Republicans on the Senate Banking Committee are vowing to pursue legislation mandating more transparency from the Federal Reserve after learning the central bank had documents regarding former Fed nominee Sarah Bloom Raskin that the bank never divulged to Congress.
In a letter sent Tuesday to Fed Chair Jerome Powell, 11 GOP members of the committee complained the bank never complied with a February request by ranking Republican Pat Toomey for correspondence about Reserve Trust, a fintech firm that received a Fed master account while Raskin, an ex-Fed governor, served as a company director.
A Fed spokesperson declined to comment.
Bloomberg reported last week the Fed had revealed in a July 29 letter to the American Accountability Foundation, a conservative group that investigates President Biden’s nominees, that it has 12 pages of records relating to Raskin and Reserve Trust’s master account.
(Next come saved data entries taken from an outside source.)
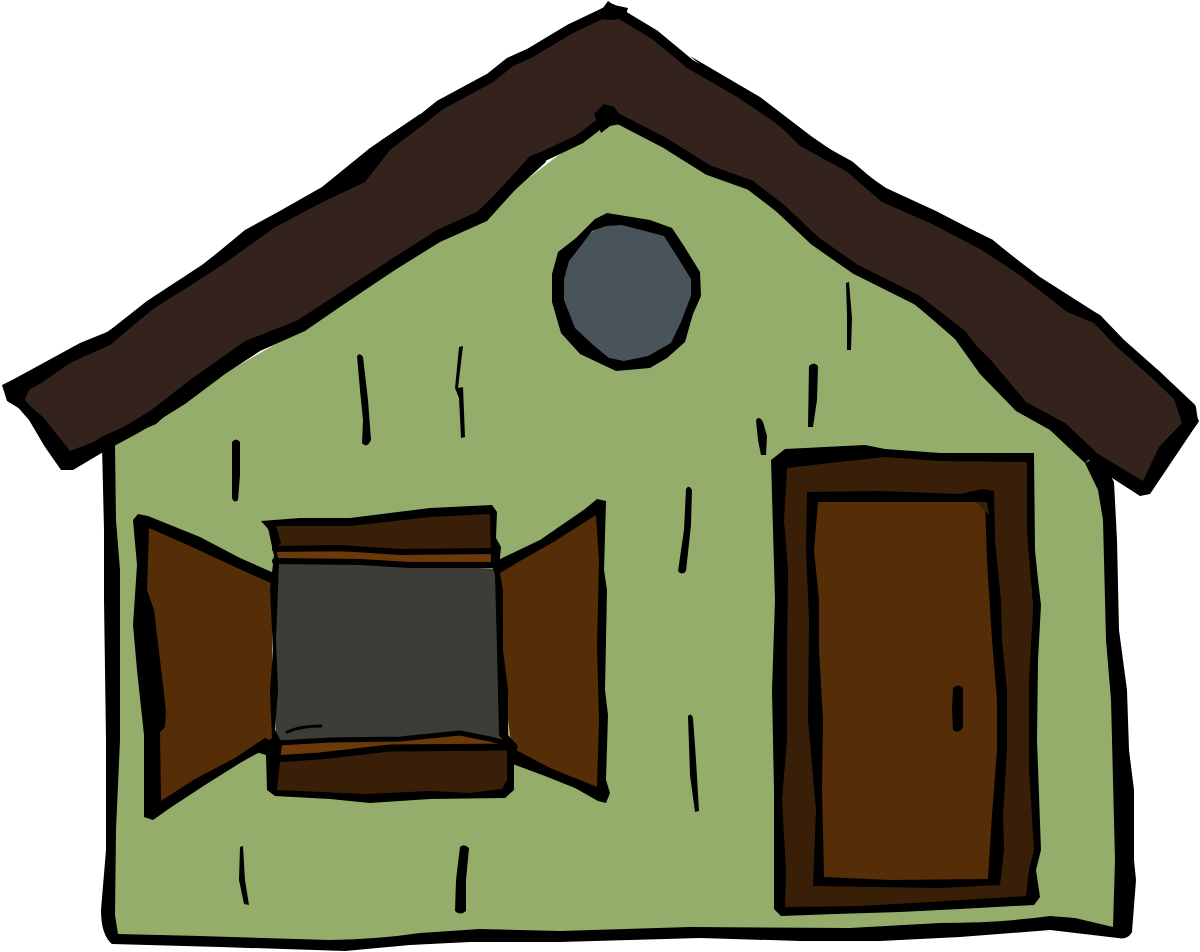
<!DOCTYPE html>
<html lang="en">
<head>
<meta charset="utf-8">
<title>Little green house</title>
<style>
:root {
  --paper: #ffffff;
  --ink: #000000;
  --wall: #95ad6b;
  --roof: #34231c;
  --frame: #3a1f08;
  --wood: #552d07;
  --ledge: #6b3a08;
  --pane: #3e3c37;
  --glass: #485459;
}
html, body { margin: 0; background: var(--paper); overflow: hidden; }
.house { display: block; width: 1200px; height: 952px; }
.house path { stroke-linejoin: round; stroke-linecap: round; }
.outline { stroke: var(--ink); stroke-width: 10; }
.wall { fill: var(--wall); }
.roof { fill: var(--roof); }
.frame { fill: var(--frame); }
.wood { fill: var(--wood); }
.ledge { fill: var(--ledge); }
.pane { fill: var(--pane); }
.glass { fill: var(--glass); }
.line { fill: none; }
.ink { fill: var(--ink); }
</style>
</head>
<body>
<svg class="house" viewBox="0 0 1200 952" role="img" aria-label="Hand-drawn green house with a brown roof, open shutters and a wooden door">
  <g id="walls">
    <path class="wall" d="M109 440L300 330L480 215L611 115L780 205L920 300L1095 460L1106 510L1112 650L1124 780L1120 929L1050 922L900 930L690 933L480 934L340 944L113 938Z"/>
    <path class="ink" d="M102 445L115 445L116 520L120 570L120 740L116 830L115 915L118 934L200 936L330 940Q380 939 420 933L480 929L560 931L690 927L850 928L940 923Q1000 923 1050 916L1075 918L1113 927L1115 860L1113 780L1111 700L1106 640L1103 520L1098 490L1085 463L1100 455L1114 482L1117 540L1119 630L1127 690L1129 750L1134 790L1134 860L1136 880L1132 932Q1128 940 1118 938L1050 930L960 937L880 941L800 941L700 938L560 942L470 942L410 945L345 951L220 947L112 944Q101 935 101 910L106 850L106 740L104 600L104 530Z"/>
  </g>

  <g id="roof">
    <path class="roof outline" stroke-width="10" d="M12 393L40 378L75 353L107 339L150 305L205 269L245 238L322 196L356 171L385 144L420 121L440 105L490 78L510 62L530 53L570 29L612 9L655 35L690 64L742 94L776 117L810 144L850 166L886 197L936 218L990 244L1030 277L1070 306L1097 319L1120 343L1155 374L1191 408L1193 421L1170 449L1145 489L1115 470L1092 456L1060 427L1020 405L985 366L962 335L917 300L855 269L815 241L780 208L750 185L708 170L665 143L611 115L580 139L540 158L480 216L440 234L390 266L350 294L300 325L250 345L215 370L180 395L153 420L106 440L68 464L48 442L33 417Z"/>
    <path class="ink" d="M2 385L14 379L80 343L107 332L175 288L245 230L278 212L322 187L370 148L420 114L420 127L390 150L365 182L325 201L278 225L225 263L185 289L155 307L110 345L70 363L30 388L24 401L43 417L70 451L107 437L150 411L190 380L245 341L295 322L350 286L395 257L440 230L480 211L530 156L541 152L546 162L515 190L487 221L440 242L395 270L350 300L305 331L260 351L225 374L185 404L140 432L105 451L73 470L61 470L45 447L25 412L7 401Z"/>
    <path class="ink" d="M585 18L603 8L608 1L614 5L628 8L625 18L612 20ZM594 114L604 104L614 107L626 123L610 126L601 133ZM690 56L760 97L811 136L886 188L936 211L990 239L1040 277L1098 314L1097 324L1067 312L1020 275L980 249L930 223L882 202L846 171L800 146L776 122L740 98ZM1174 399L1190 404L1199 421L1150 494L1140 496L1092 465L1094 453L1143 481L1159 447L1182 423ZM910 300L950 320L990 359L1026 402L1065 423L1096 452L1085 463L1050 430L1016 411L980 374L955 339Z"/>
  </g>

  <g id="round-window">
    <path class="glass" d="M605 223L632 223L667 231L695 270L695 295L682 340L655 361L615 365L581 340L560 304L562 268L575 244Z"/>
    <path class="ink" fill-rule="evenodd" d="M595 219L607 213L650 220L672 228L684 246L700 272L701 296L693 314L685 342L667 358L650 368L616 371L580 354L561 333L552 302L552 274L558 252L576 238ZM606 226L592 231L580 247L569 261L564 279L564 300L575 328L592 344L609 358L624 361L648 356L671 343L681 322L691 296L691 279L678 258L664 236L645 231L622 225Z"/>
  </g>

  <g id="left-shutter">
    <path class="wood" d="M142 520L190 540L272 579L272 741L150 814L148 670Z"/>
    <path class="ink" d="M138 514L148 516L200 537L240 558L274 573L273 584L235 567L190 546L149 528L147 590L154 610L160 660L166 711L165 727L160 732L161 801L195 779L235 758L265 738L276 743L240 763L205 785L170 808L153 820L144 817L144 735L137 670L133 625L137 565L133 520Z"/>
  </g>

  <g id="right-shutter">
    <path class="wood" d="M498 565L540 545L600 505L603 796L512 750L503 680Z"/>
    <path class="ink" d="M494 562L540 540L585 509L597 499L606 501L604 570L607 590L605 690L608 715L606 780L610 793L606 803L598 801L575 788L545 776L510 763L512 748L550 768L597 787L599 720L597 645L599 560L596 515L555 541L520 561L500 573Z"/>
  </g>

  <g id="window">
    <path class="frame" d="M267 524L320 522L430 511L491 509L496 548L497 568L275 560Z"/>
    <path class="ledge" d="M275 551L380 552L493 550L495 566L400 563L275 562Z"/>
    <path class="pane" d="M276 563L400 564L497 569L500 630L503 740L440 735L276 742Z"/>
    <path class="frame" d="M272 757L390 748L512 746L509 792L440 794L370 798L274 791Z"/>
    <path class="ledge" d="M272 742L400 739L460 734L510 745L390 748L274 758Z"/>
    <path class="ink" d="M261 521L300 518L350 518L430 508L492 505L497 512L496 538L501 547L499 568L503 590L503 650L508 690L508 735L517 745L514 756L514 790L505 798L430 799L370 803L330 799L275 796L267 790L266 755L256 752L272 738L270 690L273 650L270 590L274 555L269 530ZM276 526L281 543L276 549L279 562L276 640L278 690L275 730L282 743L277 790L365 794L430 791L470 793L502 789L507 780L507 745L499 735L497 650L495 575L491 562L490 514L430 517L350 526Z" fill-rule="evenodd"/>
    <g class="line" stroke="var(--ink)">
      <path stroke-width="6" d="M275 549L340 548L400 552L494 551M275 561L360 562L410 565L493 565"/>
      <path stroke-width="5" d="M278 743L330 740L400 739L460 733L490 739L510 744"/>
      <path stroke-width="7" d="M273 759L320 756L390 748L514 747"/>
      <path stroke-width="3" d="M287 732Q300 726 321 726"/>
    </g>
  </g>

  <g id="door">
    <path class="frame" d="M779 460L860 453L940 458L1031 458L1031 580L1036 650L1034 850L1033 898L900 906L779 910L780 680Z"/>
    <path class="wood" d="M812 497L900 496L990 496L997 600L1002 700L998 882L818 882L815 640Z"/>
    <path class="ink" fill-rule="evenodd" d="M771 460L785 449L865 445L885 449L940 453L1034 453L1035 550L1038 580L1041 605L1038 660L1037 740L1041 850L1036 870L1040 897L1034 905L960 909L900 912L835 914L781 916L774 909L774 790L772 690L775 600ZM787 468L784 520L788 570L787 660L787 740L782 800L786 870L785 907L860 906L930 902L1026 896L1029 870L1034 850L1029 770L1029 680L1033 610L1027 530L1027 462L940 461L885 457L830 463Z"/>
    <path class="ink" fill-rule="evenodd" d="M807 492L880 491L960 494L983 489L994 491L995 540L1001 600L1002 640L1007 690L1007 750L1003 815L1004 850L1000 885L940 888L813 886L816 810L808 720L809 620L806 550ZM818 502L814 550L819 600L819 650L823 720L822 790L824 877L890 880L988 879L992 815L997 750L997 700L992 640L987 560L985 502L915 502Z"/>
    <path class="frame" d="M976 502L987 502L989 515Z"/>
    <path class="ink" d="M953 688Q958 683 963 688L963 728Q958 734 953 730L952 710Z"/>
  </g>

  <g id="plank-marks" class="ink">
    <path d="M357 356Q360 352 363 357L368 400L371 440Q367 449 362 443L363 420L360 390Z"/>
    <path d="M232 442Q236 437 240 442L240 475L238 500Q234 504 232 498Z"/>
    <path d="M459 347L463 346L458 388L463 387L465 437L461 438L459 398L455 388Z"/>
    <path d="M846 283L849 282L852 318L851 350L847 350L847 315Z"/>
    <path d="M809 366Q814 361 818 366L817 400L813 427L808 427Z"/>
    <path d="M756 420Q759 415 763 422L767 436L766 455L761 455L758 440Z"/>
    <path d="M686 489Q689 484 692 490L691 525L686 571Q682 576 678 571L684 530Z"/>
    <path d="M688 716Q691 712 693 718L696 760L699 811L695 812L690 775Z"/>
    <path d="M240 847L243 846L245 880L249 905L244 904L239 880Z"/>
    <path d="M460 847Q464 843 469 848L466 880L466 911Q460 916 455 911L456 880Z"/>
  </g>
</svg>
</body>
</html>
“The fact that the Fed has been more responsive to an outside non-profit group than it has to members of the Senate committee that directly oversees it is outrageous,” the Republican senators wrote. “Unfortunately, obstructionism has become too common a response from the Fed and regional Fed banks — which, after all, are creatures of Congress — to congressional oversight inquiries from members in both parties.”
The Fed has declined to release the records, citing multiple exceptions to the Freedom of Information Act.
The Banking Committee Republicans are also unhappy with the refusal of the Federal Reserve Bank of Kansas City to provide information about Reserve Trust’s master account. They said their concern is not just about Raskin’s now-withdrawn nomination as Fed vice chair for supervision, but also overseeing how the Fed grants master accounts and whether it has done so free of favoritism.
“In light of this persistent refusal to comply with reasonable requests for information, we have no choice but to pursue legislation that will compel these public institutions to be more transparent and accountable to Congress,” they wrote.
Toomey has said previously he wants to compel the Fed to answer questions from Congress and has talked about other ideas as well, including subjecting the regional Fed banks to the Freedom of Information Act — they are now exempt — as well as other possible changes, like making regional bank presidents presidential appointments subject to Senate confirmation.
The Fed and the Kansas City Fed declined to comment last week on Toomey’s complaints.